Last month another vestige of Portland's historic downtown core became a pile of rubble. It was no architectural masterpiece, just a nice old building that had certainly seen its fortunes fall. But before the dust settles, the St. Francis Hotel deserves at least a eulogy.
For the past 74 years, the St. Francis stood at the corner of Southwest 11th Avenue and Main Street, behind the Portland Art Museum. At one time the white brick building with its antique interior was a stately destination for out-of-town guests (the old Portland trolley proudly advertised having a stop there), but for most of its existence it's been a residence hotel for the down and out. Movie fans will recall that it was also featured in Gus Van Sant's Drugstore Cowboy, where writer William S. Burroughs played a recovered junkie living there--an ideal mascot for the building's shabby elegance.
Now the St. Francis has been torn down to make way for the Museum Place project, which will include a mixture of housing and retail as part of a larger plan to redevelop and enliven the city's West End neighborhood. As Portland tries to house a burgeoning population within the urban growth boundary, changes in our city's fabric are inevitable. To its credit, Museum Place could provide a jump-start the West End desperately needs.
What's more, over the last half- century Portland has shown an impressive commitment to historic preservation.
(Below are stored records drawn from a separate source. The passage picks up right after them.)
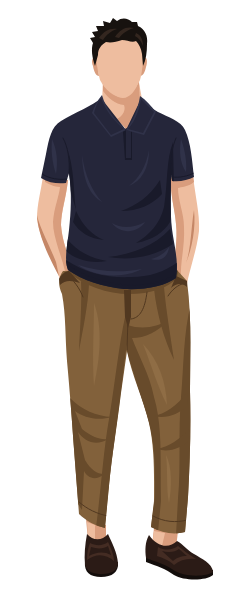
<!DOCTYPE html>
<html lang="en">
<head>
<meta charset="utf-8">
<title>Man in polo shirt and chinos</title>
<style>
:root {
  --paper: #ffffff;
  --skin: #eebd9f;
  --skin-shade: #d99d7d;
  --skin-deep: #c58767;
  --hair: #17120f;
  --hair-light: #33261f;
  --navy: #25263a;
  --navy-dark: #191a2a;
  --navy-light: #303249;
  --chino: #82613b;
  --chino-dark: #684b2b;
  --chino-deep: #513820;
  --chino-light: #8f6d45;
  --shoe: #2b1b16;
  --shoe-light: #442c23;
  --sole: #130d0b;
}
html, body { margin: 0; background: var(--paper); overflow: hidden; }
svg { display: block; width: 248px; height: 600px; }
.skin { fill: var(--skin); }
.skin-shade { fill: var(--skin-shade); }
.skin-deep { fill: var(--skin-deep); }
.hair { fill: var(--hair); }
.hair-light { fill: var(--hair-light); }
.navy { fill: var(--navy); }
.navy-dark { fill: var(--navy-dark); }
.navy-light { fill: var(--navy-light); }
.chino { fill: var(--chino); }
.chino-dark { fill: var(--chino-dark); }
.chino-deep { fill: var(--chino-deep); }
.chino-light { fill: var(--chino-light); }
.shoe { fill: var(--shoe); }
.shoe-light { fill: var(--shoe-light); }
.sole { fill: var(--sole); }
.seam { fill: none; stroke-width: 1; stroke-linecap: round; }
.seam-navy { stroke: var(--navy-dark); }
.seam-chino { stroke: var(--chino-deep); }
</style>
</head>
<body>
<svg viewBox="0 0 248 600" role="img" aria-label="Standing man with hands in pockets, wearing a navy polo shirt, brown chinos and dark loafers">
  <defs>
    <clipPath id="shirt-clip"><path d="M101 98C94 105 74 113 61 121C51 127 49 139 46 154L41 178C49 183 58 184 66 183L69 173C72 193 71 212 69 230C67 247 64 260 68 270C82 280 103 287 124 289C146 290 165 286 176 278C179 261 174 245 172 229C170 211 171 194 171 174L172 181C180 182 188 180 194 177C192 160 191 143 185 130C181 121 168 117 158 112L139 102Z"/></clipPath>
    <clipPath id="trouser-clip"><path d="M63 271C58 278 58 285 62 294C66 315 65 337 67 361C70 394 72 420 74 449L79 514C86 521 96 526 105 528L109 486C112 454 117 426 121 393L127 351C132 376 143 398 149 423C155 449 154 477 154 501L151 527C162 533 174 535 185 532L188 497C190 461 191 427 190 391C190 355 192 318 187 281L176 269Z"/></clipPath>
  </defs>

  <g id="ankles">
    <path class="skin-shade" d="M86 519L106 525L106 540L88 540Z"/>
    <path class="skin" d="M87 522L95 525L95 540L88 540Z"/>
    <path class="skin-shade" d="M154 528L178 531L176 548L152 546Z"/>
    <path class="skin" d="M154 531L165 533L162 546L152 546Z"/>
  </g>

  <g id="shoes">
    <path class="sole" d="M85 562C84 572 90 577 101 577C112 577 119 572 118 562Z"/>
    <path class="shoe" d="M87 534C85 545 84 555 85 565C87 572 94 574 102 574C112 574 118 570 118 563C117 552 112 543 108 534C102 541 93 541 87 534Z"/>
    <path class="shoe-light" d="M90 543C96 546 103 546 108 542C111 548 114 555 114 561C106 554 96 553 87 560C87 553 88 548 90 543Z"/>
    <path class="shoe" d="M91 547C97 549 104 549 108 546L111 555C104 551 96 552 89 556Z"/>
    <path class="sole" d="M146 552L146 562C157 566 166 569 174 575C184 581 206 581 213 575L213 570Z"/>
    <path class="shoe" d="M149 535C145 542 145 550 146 558C157 562 167 565 175 571C185 577 206 577 213 572C212 563 202 559 194 554C187 550 183 544 177 541C169 549 157 547 149 535Z"/>
    <path class="shoe-light" d="M158 547C165 551 173 550 178 546C184 551 190 555 196 559C187 558 180 560 174 565C169 560 163 558 157 556Z"/>
    <path class="shoe" d="M162 551C169 553 175 552 179 549L187 556C181 556 176 558 173 561Z"/>
  </g>

  <g id="arms">
    <path class="skin" d="M43 176C41 191 37 204 37 219C39 236 49 253 55 267L60 279L73 276L70 261C66 249 62 238 61 225C61 212 66 199 68 180Z"/>
    <path class="skin-shade" d="M45 177L68 180C66 198 61 211 61 225C62 241 67 251 70 262L72 275L66 276C63 258 53 239 53 222C54 207 59 197 60 187C54 187 49 184 45 182Z"/>
    <path class="skin-deep" d="M37 215C40 229 50 246 56 262L59 276C53 264 38 238 37 215Z"/>
    <path class="skin" d="M171 176C170 194 175 209 176 224C178 242 174 257 174 273L187 284C190 268 197 249 199 231C200 213 195 196 193 175Z"/>
    <path class="skin-shade" d="M171 178L193 176L194 182C188 187 181 187 178 188C178 201 184 213 184 227C185 247 180 262 181 279L174 273C174 255 178 240 176 224C175 209 170 196 171 178Z"/>
    <path class="skin-deep" d="M194 210C196 228 192 248 186 263C191 249 191 228 194 210Z"/>
  </g>

  <g id="trousers">
    <path class="chino" d="M63 271C58 278 58 285 62 294C66 315 65 337 67 361C70 394 72 420 74 449L79 514C86 521 96 526 105 528L109 486C112 454 117 426 121 393L127 351C132 376 143 398 149 423C155 449 154 477 154 501L151 527C162 533 174 535 185 532L188 497C190 461 191 427 190 391C190 355 192 318 187 281L176 269Z"/>
    <g clip-path="url(#trouser-clip)">
      <path class="chino-dark" d="M66 270C83 286 108 294 129 294C151 294 168 288 177 278L179 265L66 262Z"/>
      <path class="chino-dark" d="M126 290C131 304 131 323 126 350L120 400L109 488L105 530L96 527C101 491 103 453 109 419C115 383 119 344 125 317Z"/>
      <path class="chino-dark" d="M127 325C143 330 157 327 168 320C158 332 145 338 132 338C139 357 149 373 154 397C163 427 160 463 161 501L158 532L150 528L155 497C155 466 155 443 148 420L127 352Z"/>
      <path class="chino-dark" d="M192 300C183 331 184 365 181 397C178 433 181 466 178 498L176 535L193 535L196 390Z"/>
      <path class="chino-dark" d="M70 398C82 410 96 416 112 417C98 421 84 418 75 411L82 429C92 437 100 440 108 439C96 447 84 441 78 432L85 460C91 470 97 474 104 474C95 482 87 477 84 471L82 510L76 501L68 393Z"/>
      <path class="chino-dark" d="M187 392C177 406 165 414 153 416C166 419 178 415 188 405ZM189 429C179 440 170 446 157 449C169 453 181 448 190 440Z"/>
      <path class="chino-dark" d="M81 281L89 284C88 306 83 329 79 351C80 326 82 304 81 281ZM154 289L164 287C166 309 170 333 174 360C164 339 157 315 154 289Z"/>
      <path class="chino-light" d="M94 303C103 328 100 358 94 386C92 357 94 331 94 303ZM143 344C159 361 166 382 167 405C157 385 151 364 143 344ZM166 455C172 467 172 486 169 503C166 488 168 470 166 455Z"/>
      <path class="chino-deep" d="M124 290L131 290L131 317L128 328L125 317Z"/>
      <path class="seam seam-chino" d="M128 318L127 350M65 273C74 280 80 289 83 297M185 283C177 285 172 290 168 296M131 319C140 318 145 309 147 292M79 502C87 509 97 514 108 516M153 516C164 522 176 523 187 520"/>
    </g>
    <path class="chino-deep" d="M59 279C61 275 65 271 69 271L80 283C71 280 65 280 60 285ZM176 276L187 281L187 287C181 282 176 284 171 288Z"/>
  </g>

  <g id="neck-and-face">
    <path class="skin" d="M103 78L102 104L127 130L143 104L138 78Z"/>
    <path class="skin-shade" d="M103 81C109 92 117 98 123 98C130 98 136 90 139 81L140 107L127 130L117 119C123 116 126 110 124 105C115 104 108 98 103 91Z"/>
    <path class="skin-shade" d="M97 58C92 56 91 61 93 66C94 72 96 76 99 76ZM142 58C147 55 148 61 146 67C145 72 143 76 140 76Z"/>
    <path class="skin" d="M97 44C95 55 97 69 100 80C105 90 114 97 121 97C128 97 136 89 140 80C143 69 144 55 142 43L128 35H106Z"/>
  </g>

  <g id="hair">
    <path class="hair" d="M95 66C92 57 91 49 93 43L90 38L95 37L92 32L98 31L96 26L104 26L103 21L110 23L113 18L117 21C122 17 128 18 132 22L137 22L138 26C145 29 148 36 147 44C147 52 146 60 143 66L142 54C141 48 139 44 136 41C132 43 127 40 122 40C116 42 111 43 106 42C101 45 98 49 98 55Z"/>
    <path class="hair-light" d="M99 38C104 31 110 28 117 29C111 31 106 35 103 40ZM115 37C120 29 127 26 134 28C127 30 122 34 119 38ZM136 33C141 35 143 40 143 46C141 41 139 38 135 36Z"/>
  </g>

  <g id="polo-shirt">
    <path class="navy" d="M101 98C94 105 74 113 61 121C51 127 49 139 46 154L41 178C49 183 58 184 66 183L69 173C72 193 71 212 69 230C67 247 64 260 68 270C82 280 103 287 124 289C146 290 165 286 176 278C179 261 174 245 172 229C170 211 171 194 171 174L172 181C180 182 188 180 194 177C192 160 191 143 185 130C181 121 168 117 158 112L140 101L126 130Z"/>
    <g clip-path="url(#shirt-clip)">
      <path class="navy-dark" d="M66 145C70 154 70 166 68 183L76 210C73 191 75 168 66 145ZM173 142C166 160 168 181 164 207C160 224 149 235 136 243C153 240 164 232 170 222L174 190Z"/>
      <path class="navy-dark" d="M170 229C154 246 133 254 108 257C130 261 153 257 173 244ZM67 239C78 252 91 258 107 261C91 264 76 260 66 251ZM66 260C87 274 108 278 131 277C149 277 164 272 178 262L180 292H66Z"/>
      <path class="navy-dark" d="M160 180C149 197 137 205 121 211C138 211 152 205 162 194ZM76 211C83 226 92 235 104 240C90 239 79 232 73 222Z"/>
      <path class="navy-light" d="M82 155C85 176 92 191 102 202C90 195 83 181 82 155ZM149 150C146 167 139 178 129 186C141 181 149 169 149 150ZM112 223C121 229 134 228 145 222C137 234 120 234 112 223ZM78 265C99 272 121 273 142 269C123 279 95 277 78 265ZM151 259C159 257 165 253 169 247C168 257 161 262 151 259Z"/>
      <path class="navy-light" d="M52 139C57 150 58 162 56 174C52 162 51 150 52 139ZM181 139C185 150 187 162 186 172C180 163 179 151 181 139Z"/>
      <path class="seam seam-navy" d="M69 174C70 160 68 147 63 138M171 174C170 160 172 147 176 138M42 174C50 179 59 180 67 179M172 177C180 178 188 176 194 173M69 266C85 276 104 283 125 285C146 286 164 282 176 274"/>
    </g>
    <path class="navy-dark" d="M126 128L123 132L125 160L132 160L132 132Z"/>
    <path class="navy" d="M126 130L131 131L131 158L126 158Z"/>
    <path class="navy-light" d="M102 95C97 101 94 107 92 113L111 137L126 130C116 121 106 110 102 95Z"/>
    <path class="navy" d="M101 98C97 103 95 108 94 113L111 135L124 129C114 121 106 111 101 98Z"/>
    <path class="navy-light" d="M140 96C138 110 133 121 126 130L144 135L156 112C151 106 146 100 140 96Z"/>
    <path class="navy" d="M141 99C139 111 135 121 128 129L143 133L154 112Z"/>
  </g>
</svg>
</body>
</html>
We've saved from demolition buildings such as the Governor Hotel (in which Van Sant filmed the Bob scenes for My Own Private Idaho) and Lloyd-Wright's Gordon House. For that, we should be proud. Yet parts of Portland's past continue to vanish.
Take a trip to Paris, London or even Havana and you'll see that the nameless old buildings are just as important to a classical urban fabric as the famous ones--maybe even more. The St. Francis was no Governor, but that's precisely the point. It was what Tom Waits would call "a crumbling beauty," indicative of Portland's hallowed seediness, where swanky lofts and Starbucks franchises segue into back-alley flop houses and brick-house soup kitchens. If there's such a thing as the nobility of poverty, then there's also a quiet grandeur in the neglected buildings of better days, defiantly unencumbered by commercialization. This is a face of Portland that is, like the St. Francis, rapidly falling away.
This is not to say that we should halt sensible development in favor of romanticized urban decay. But as architect Nancy Hanks once wrote, "Old buildings are like friends. They reassure people in times of change." When eyesores like the recent Pioneer Place addition go up, it's all the more rueful to see lovely buildings like the St. Francis come down. And while it's unquestionably time for some transformation in the West End, the price has come as another friend lost.
Another transformed Van Sant site is the rundown grocery market from
, recently opened as the lush Lush.
The Danmoore Hotel on Southwest Morrison Street is the next hotel earmarked for destruction.